Sitting in my backyard Easter weekend, enjoying the sun and watching spring burst forth.
The soft rumble of private planes as people wanting, and able, to avoid bumper-to-bumper on the highways fly to their homes or holiday destinations.
Then the grating sound of helicopter blades intruded on this peaceful scene. Of course, I immediately thought it was someone being transported to the hospital or police activity. But as I looked up, I realized it was a private helicopter. And then I imagined this, sure to increase, sound infiltrating the Napa Valley if heliports are allowed on private property.
As road traffic increases and affluence here rises, the demand for personal heliports by those who can afford it will surely increase as well.
You have free articles remaining.
Measure D will prevent this.
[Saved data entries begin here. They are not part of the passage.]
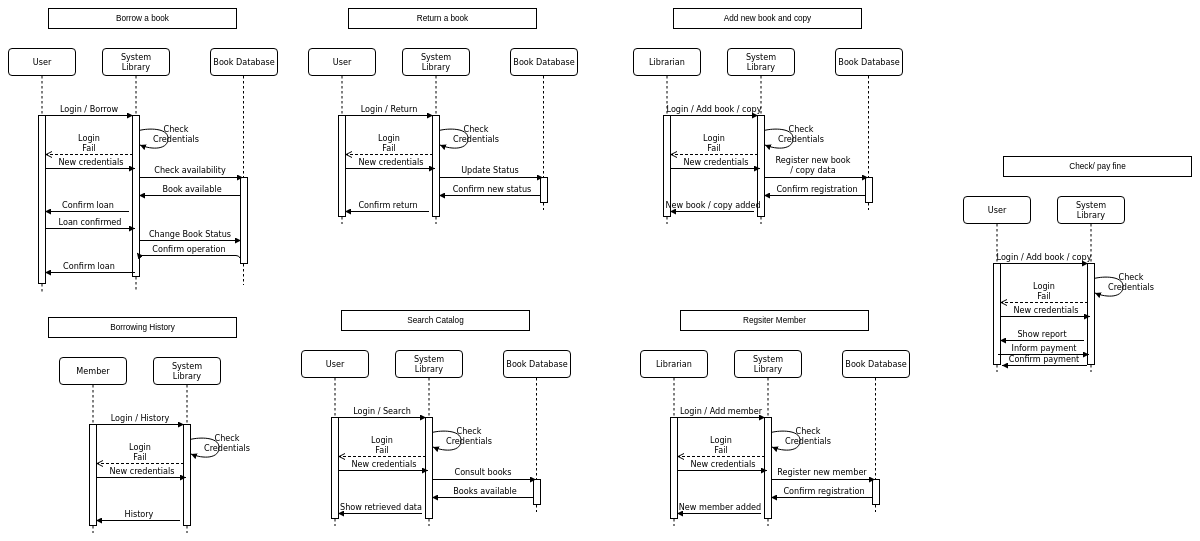
<!DOCTYPE html>
<html lang="en">
<head>
<meta charset="utf-8">
<title>Library system sequence diagrams</title>
<style>
:root { --ink: #000; --paper: #fff; }
* { box-sizing: border-box; margin: 0; padding: 0; }
body { width: 1200px; height: 541px; overflow: hidden; background: var(--paper); color: var(--ink); }
main { position: relative; width: 1200px; height: 541px; overflow: hidden; font: 8.1px/10px "DejaVu Sans", sans-serif; }
.sequence { position: absolute; left: var(--x); top: var(--y); width: 270px; height: 243px; }
.sequence h2 { position: absolute; left: 40px; top: -41px; width: 189px; height: 21px; display: flex; align-items: center; justify-content: center; border: 1px solid var(--ink); font: 400 8.2px/10px "Liberation Sans", sans-serif; }
.history h2 { left: -11px; }
.participant { position: absolute; top: -1px; width: 68px; height: 28px; display: flex; align-items: center; justify-content: center; text-align: center; border: 1px solid var(--ink); border-radius: 4px; background: var(--paper); white-space: nowrap; }
.actor { left: 0; }
.system { left: 94px; }
.database { left: 202px; }
.message { position: absolute; left: var(--x); top: var(--y); transform: translate(-50%, -50%); text-align: center; white-space: nowrap; }
.login { --x: 81px; --y: 60px; }
.check { --x: 168px; --y: 85px; }
.fail { --x: 81px; --y: 94px; }
.retry { --x: 83px; --y: 113px; }
.request { --x: 182px; --y: 121px; }
.two-line { --x: 180px; --y: 116px; }
.answer { --x: 184px; --y: 140px; }
.result { --x: 80px; --y: 156px; }
svg { position: absolute; left: 0; top: 0; width: 270px; height: 243px; overflow: visible; fill: none; stroke: var(--ink); stroke-width: 1; }
.library { width: 0; height: 0; }
.lifeline { stroke-dasharray: 2.5 2.5; }
.activation { fill: var(--paper); }
.arrow { marker-end: url(#solid-head); }
.dashed { stroke-dasharray: 3 2; marker-end: url(#open-head); }
</style>
</head>
<body>
<main>
<svg class="library" aria-hidden="true">
  <defs>
    <marker id="solid-head" viewBox="0 0 6 6" refX="6" refY="3" markerWidth="6" markerHeight="6" markerUnits="userSpaceOnUse" orient="auto"><path d="M0 0L6 3L0 6Z" fill="#000" stroke="none"/></marker>
    <marker id="open-head" viewBox="0 0 7 8" refX="6" refY="4" markerWidth="7" markerHeight="8" markerUnits="userSpaceOnUse" orient="auto"><path d="M0 1L6 4L0 7" fill="none" stroke="#000"/></marker>
    <g id="login-steps">
      <path class="arrow" d="M38 66.5H125"/>
      <path class="arrow" d="M131 81.5C141 79 159 79 160 88.5C161 101 144 101 132 96"/>
      <path class="dashed" d="M125 105.5H38"/>
      <path class="arrow" d="M38 119.5H127"/>
    </g>
    <g id="two-lanes">
      <path class="lifeline" d="M34 27V66M128 27V66M34 168V175M128 168V175"/>
      <rect class="activation" x="30.5" y="66.5" width="7" height="101"/>
      <rect class="activation" x="124.5" y="66.5" width="7" height="101"/>
      <use href="#login-steps"/>
    </g>
    <g id="database-steps">
      <path class="arrow" d="M131 128.5H235"/>
      <path class="arrow" d="M232 146.5H131"/>
      <path class="arrow" d="M121 162.5H37"/>
    </g>
    <g id="three-lanes">
      <use href="#two-lanes"/>
      <path class="lifeline" d="M235.5 27V128M235.5 154V161"/>
      <rect class="activation" x="232.5" y="128.5" width="7" height="25"/>
      <use href="#database-steps"/>
    </g>
  </defs>
</svg>

<section class="sequence" style="--x:8px;--y:49px">
  <h2>Borrow a book</h2>
  <svg aria-hidden="true">
    <path class="lifeline" d="M34 27V66M128 27V66M235.5 27V128M34 235V243M128 228V243M235.5 215V236"/>
    <rect class="activation" x="30.5" y="66.5" width="7" height="168"/>
    <rect class="activation" x="124.5" y="66.5" width="7" height="161"/>
    <rect class="activation" x="232.5" y="128.5" width="7" height="86"/>
    <use href="#login-steps"/>
    <use href="#database-steps"/>
    <path class="arrow" d="M38 179.5H127"/>
    <path class="arrow" d="M131 191.5H233"/>
    <path class="arrow" d="M232 209Q231 206.5 228 206.5H134Q131 206.5 129 204"/>
    <path class="arrow" d="M127 223.5H37"/>
  </svg>
  <div class="participant actor">User</div>
  <div class="participant system">System<br>Library</div>
  <div class="participant database">Book Database</div>
  <p class="message login">Login / Borrow</p>
  <p class="message check">Check<br>Credentials</p>
  <p class="message fail">Login<br>Fail</p>
  <p class="message retry">New credentials</p>
  <p class="message request">Check availability</p>
  <p class="message answer">Book available</p>
  <p class="message result">Confirm loan</p>
  <p class="message" style="--x:82px;--y:173px">Loan confirmed</p>
  <p class="message" style="--x:182px;--y:185px">Change Book Status</p>
  <p class="message" style="--x:181px;--y:200px">Confirm operation</p>
  <p class="message" style="--x:81px;--y:217px">Confirm loan</p>
</section>

<section class="sequence" style="--x:308px;--y:49px">
  <h2>Return a book</h2>
  <svg aria-hidden="true"><use href="#three-lanes"/></svg>
  <div class="participant actor">User</div>
  <div class="participant system">System<br>Library</div>
  <div class="participant database">Book Database</div>
  <p class="message login">Login / Return</p>
  <p class="message check">Check<br>Credentials</p>
  <p class="message fail">Login<br>Fail</p>
  <p class="message retry">New credentials</p>
  <p class="message request">Update Status</p>
  <p class="message answer">Confirm new status</p>
  <p class="message result">Confirm return</p>
</section>

<section class="sequence" style="--x:633px;--y:49px">
  <h2>Add new book and copy</h2>
  <svg aria-hidden="true"><use href="#three-lanes"/></svg>
  <div class="participant actor">Librarian</div>
  <div class="participant system">System<br>Library</div>
  <div class="participant database">Book Database</div>
  <p class="message login">Login / Add book / copy</p>
  <p class="message check">Check<br>Credentials</p>
  <p class="message fail">Login<br>Fail</p>
  <p class="message retry">New credentials</p>
  <p class="message two-line">Register new book<br>/ copy data</p>
  <p class="message answer">Confirm registration</p>
  <p class="message result">New book / copy added</p>
</section>

<section class="sequence" style="--x:963px;--y:197px">
  <h2>Check/ pay fine</h2>
  <svg aria-hidden="true">
    <use href="#two-lanes"/>
    <path class="arrow" d="M121 143.5H37"/>
    <path class="arrow" d="M35 157.5H126"/>
    <path class="arrow" d="M124 168.5H39"/>
  </svg>
  <div class="participant actor">User</div>
  <div class="participant system">System<br>Library</div>
  <p class="message login">Login / Add book / copy</p>
  <p class="message check">Check<br>Credentials</p>
  <p class="message fail">Login<br>Fail</p>
  <p class="message retry">New credentials</p>
  <p class="message" style="--x:79px;--y:137px">Show report</p>
  <p class="message" style="--x:81px;--y:151px">Inform payment</p>
  <p class="message" style="--x:81px;--y:162px">Confirm payment</p>
</section>

<section class="sequence history" style="--x:59px;--y:358px">
  <h2>Borrowing History</h2>
  <svg aria-hidden="true">
    <use href="#two-lanes"/>
    <path class="arrow" d="M121 162.5H37"/>
  </svg>
  <div class="participant actor">Member</div>
  <div class="participant system">System<br>Library</div>
  <p class="message login">Login / History</p>
  <p class="message check">Check<br>Credentials</p>
  <p class="message fail">Login<br>Fail</p>
  <p class="message retry">New credentials</p>
  <p class="message result">History</p>
</section>

<section class="sequence" style="--x:301px;--y:351px">
  <h2>Search Catalog</h2>
  <svg aria-hidden="true"><use href="#three-lanes"/></svg>
  <div class="participant actor">User</div>
  <div class="participant system">System<br>Library</div>
  <div class="participant database">Book Database</div>
  <p class="message login">Login / Search</p>
  <p class="message check">Check<br>Credentials</p>
  <p class="message fail">Login<br>Fail</p>
  <p class="message retry">New credentials</p>
  <p class="message request">Consult books</p>
  <p class="message answer">Books available</p>
  <p class="message result">Show retrieved data</p>
</section>

<section class="sequence" style="--x:640px;--y:351px">
  <h2>Regsiter Member</h2>
  <svg aria-hidden="true"><use href="#three-lanes"/></svg>
  <div class="participant actor">Librarian</div>
  <div class="participant system">System<br>Library</div>
  <div class="participant database">Book Database</div>
  <p class="message login">Login / Add member</p>
  <p class="message check">Check<br>Credentials</p>
  <p class="message fail">Login<br>Fail</p>
  <p class="message retry">New credentials</p>
  <p class="message request">Register new member</p>
  <p class="message answer">Confirm registration</p>
  <p class="message result">New member added</p>
</section>
</main>
</body>
</html>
What it will not do is prevent helicopter take-offs and landings for medical or emergency purposes or permitted agricultural uses.
Senator Bill Dodd’s argument against Measure D, that there have been only three applications for private helipads in the past 40 years, is naïve. Napa is no longer the sleepy little town where it took 15 minutes to drive to Vallejo. The demand for private helipads can only increase if allowed.